Nearly 200 Whidbey General Hospital staff are reportedly wearing purple wrist bands inscribed with the letters “LG” in support of their chief nursing officer who was found not guilty of assault last week.
Around 200 of the wrist bands had been passed out during the trial of Linda Gipson this past Thursday and Friday, Chief of Staff Brenden Hansen told the hospital’s board of directors at their regular Monday morning meeting.
“This is a way to show visible support,” said Hansen, wearing a band himself. “The trial has been divisive in some ways, but in other ways it brings us together. We need to remember why we’re here.”
Moving forward, Hansen said he hoped to bring the hospital staff together as a “family.”
The 7 a.m. gathering had an unusually large crowd of more than 40 people.
Registered Nurse Tasha Malone spoke during public comment in support of Gipson, saying that the CNO was “not fairly represented” and that she has “very high standards.”
“We support Linda Gipson,” Malone said. “We support our CNO.”
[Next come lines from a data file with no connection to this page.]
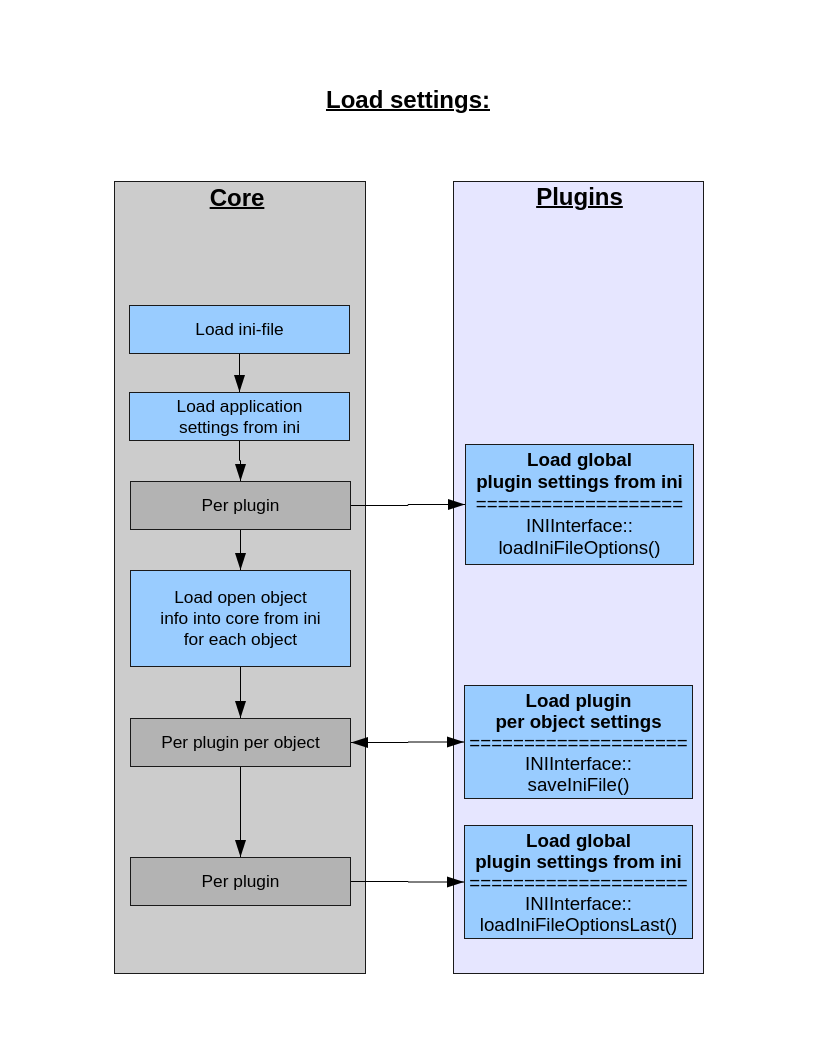
<!DOCTYPE html>
<html lang="en">
<head>
<meta charset="utf-8">
<title>Load settings</title>
<style>
:root {
  --paper: #fff;
  --ink: #000;
  --outline: #1a1a1a;
  --core-lane: #ccc;
  --plugin-lane: #e6e6ff;
  --action: #9cf;
  --loop: #b3b3b3;
}
* { box-sizing: border-box; margin: 0; }
html, body { width: 816px; height: 1056px; overflow: hidden; background: var(--paper); }
body { position: relative; color: var(--ink); font-family: "Liberation Sans", Arial, sans-serif; }
h1, h2 {
  font-size: 24px;
  line-height: 28px;
  font-weight: 700;
  text-align: center;
  text-decoration: underline;
  text-decoration-thickness: 2px;
}
h1 { position: absolute; left: 0; top: 86px; width: 816px; }
.lane { position: absolute; border: 1px solid var(--outline); }
.core { left: 114px; top: 181px; width: 252px; height: 793px; background: var(--core-lane); padding: 2px 6px 0 0; }
.plugins { left: 453px; top: 181px; width: 251px; height: 793px; background: var(--plugin-lane); padding: 1px 0 0 2px; }
.node {
  position: absolute;
  display: flex;
  align-items: center;
  justify-content: center;
  width: 221px;
  height: 49px;
  border: 1px solid var(--outline);
  background: var(--action);
  font-size: 17.3px;
  line-height: 21px;
  text-align: center;
  white-space: nowrap;
}
.loop { background: var(--loop); }
.call { width: 229px; font-size: 18.7px; line-height: 22px; }
.load-ini { left: 129px; top: 305px; }
.load-app { left: 129px; top: 392px; }
.per-plugin { left: 130px; top: 481px; }
.load-objects { left: 130px; top: 570px; height: 97px; }
.per-object { left: 130px; top: 718px; }
.per-plugin-last { left: 130px; top: 857px; }
.load-global { left: 465px; top: 444px; height: 121px; padding-bottom: 2px; }
.load-per-object { left: 464px; top: 685px; height: 114px; line-height: 21px; }
.load-global-last { left: 464px; top: 825px; height: 114px; line-height: 21px; }
.connectors { position: absolute; left: 0; top: 0; }
</style>
</head>
<body>
<h1>Load settings:</h1>

<section class="lane core"><h2>Core</h2></section>
<section class="lane plugins"><h2>Plugins</h2></section>

<div class="node load-ini"><p>Load ini-file</p></div>
<div class="node load-app"><p>Load application<br>settings from ini</p></div>
<div class="node loop per-plugin"><p>Per plugin</p></div>
<div class="node load-objects"><p>Load open object<br>info into core from ini<br>for each object</p></div>
<div class="node loop per-object"><p>Per plugin per object</p></div>
<div class="node loop per-plugin-last"><p>Per plugin</p></div>

<div class="node call load-global">
  <p><b>Load global<br>plugin settings from ini</b><br>===================<br>INIInterface::<br>loadIniFileOptions()</p>
</div>
<div class="node call load-per-object">
  <p><b>Load plugin<br>per object settings</b><br>====================<br>INIInterface::<br>saveIniFile()</p>
</div>
<div class="node call load-global-last">
  <p><b>Load global<br>plugin settings from ini</b><br>====================<br>INIInterface::<br>loadIniFileOptionsLast()</p>
</div>

<svg class="connectors" width="816" height="1056" viewBox="0 0 816 1056" aria-hidden="true">
  <defs>
    <marker id="arrow" markerUnits="userSpaceOnUse" markerWidth="18" markerHeight="12" refX="17" refY="6" orient="auto-start-reverse">
      <polygon points="0,0.5 17,6 0,11.5"/>
    </marker>
  </defs>
  <g fill="none" stroke="#000" stroke-width="1">
    <path marker-end="url(#arrow)" d="M239.5 354V392"/>
    <path marker-end="url(#arrow)" d="M239.5 441V460.5H240.5V481"/>
    <path marker-end="url(#arrow)" d="M240.5 530V570"/>
    <path marker-end="url(#arrow)" d="M240.5 667V718"/>
    <path marker-end="url(#arrow)" d="M240.5 767V857"/>
    <path marker-end="url(#arrow)" d="M351 505.5H408V504.5H465"/>
    <path marker-start="url(#arrow)" marker-end="url(#arrow)" d="M351 742.5H408V742H464"/>
    <path marker-end="url(#arrow)" d="M351 881.5H408V882H464"/>
  </g>
</svg>
</body>
</html>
Retired nurse Barbara Read read her letter to the editor which was recently published in the South Whidbey Record.
“She is a gift to our community; a true nurse who not only has compassion and love for the service, but who has gathered throughout her life the education, experience, and courage to make the best leader for our hospital,” Read said. “I am thankful she chose to come to our hospital as chief nursing officer, and am grateful for every day she has served this community.”
Long-time Whidbey General Hospital watchdog Rob Born said that while he supported Gipson, it was “just the beginning of that story” which was a “case of prosecutorial overreach on a vast scale.”
“This was a travesty of injustice,” Born said. “It was an ordeal that should never have taken place. Ms. Gipson may never get her reputation back but we can let everyone know what an honorable person she is.”
Island County Prosecutor Greg Banks said later Monday that he pursued the case because “a judge found that there was probable cause to believe a crime had been committed when we charged it.”
In addition, a judge later passed on a chance to dismiss the case, Banks said.
“I believe that I had a duty to bring the charge,” Banks said. “We sometimes have to take difficult cases, and let the jury decide.”
Brian Giles, who said his wife has worked at the hospital for 28 years, told hospital board members Monday morning that he wanted to speak for those nurses who lost their jobs as a result of Gipson’s vindication.
“The cost was the reputation of a lot of good employees,” Giles said of the nurses who testified against Gipson. “There was a price. Three or four good nurses paid the price for what they thought.”
Robert Wagner, a doctor not affiliated with Whidbey General, said the hospital should use the Gipson trial and the arrival of the new CEO Geri Forbes next week as a chance to start fresh with the community.
“I represent a group of citizens that are very concerned with what is happening in Island County,” Wagner said. “We need more transparency from this hospital. Now is the time for change and taking all this into consideration so that we, the public, are satisfied with how you’re running this hospital.”
Board President Anne Tarrant thanked Wagner for his comments saying she “would rather talk to someone than listen to rumors.”
The board also bade farewell to outgoing CEO Tom Tomasino with a few tears and more than half of the room stood to give him a standing ovation.
Monday was his final meeting at Whidbey General Hospital as CEO.
LaJolla Peters, human resources manager at Whidbey General, gave a short speech thanking Tomasino for his work at the hospital and each board member took a moment to thank him as well.
Tomasino said that he never intended to stay long-term with the hospital but he “fell in love with this organization and the people who work here.”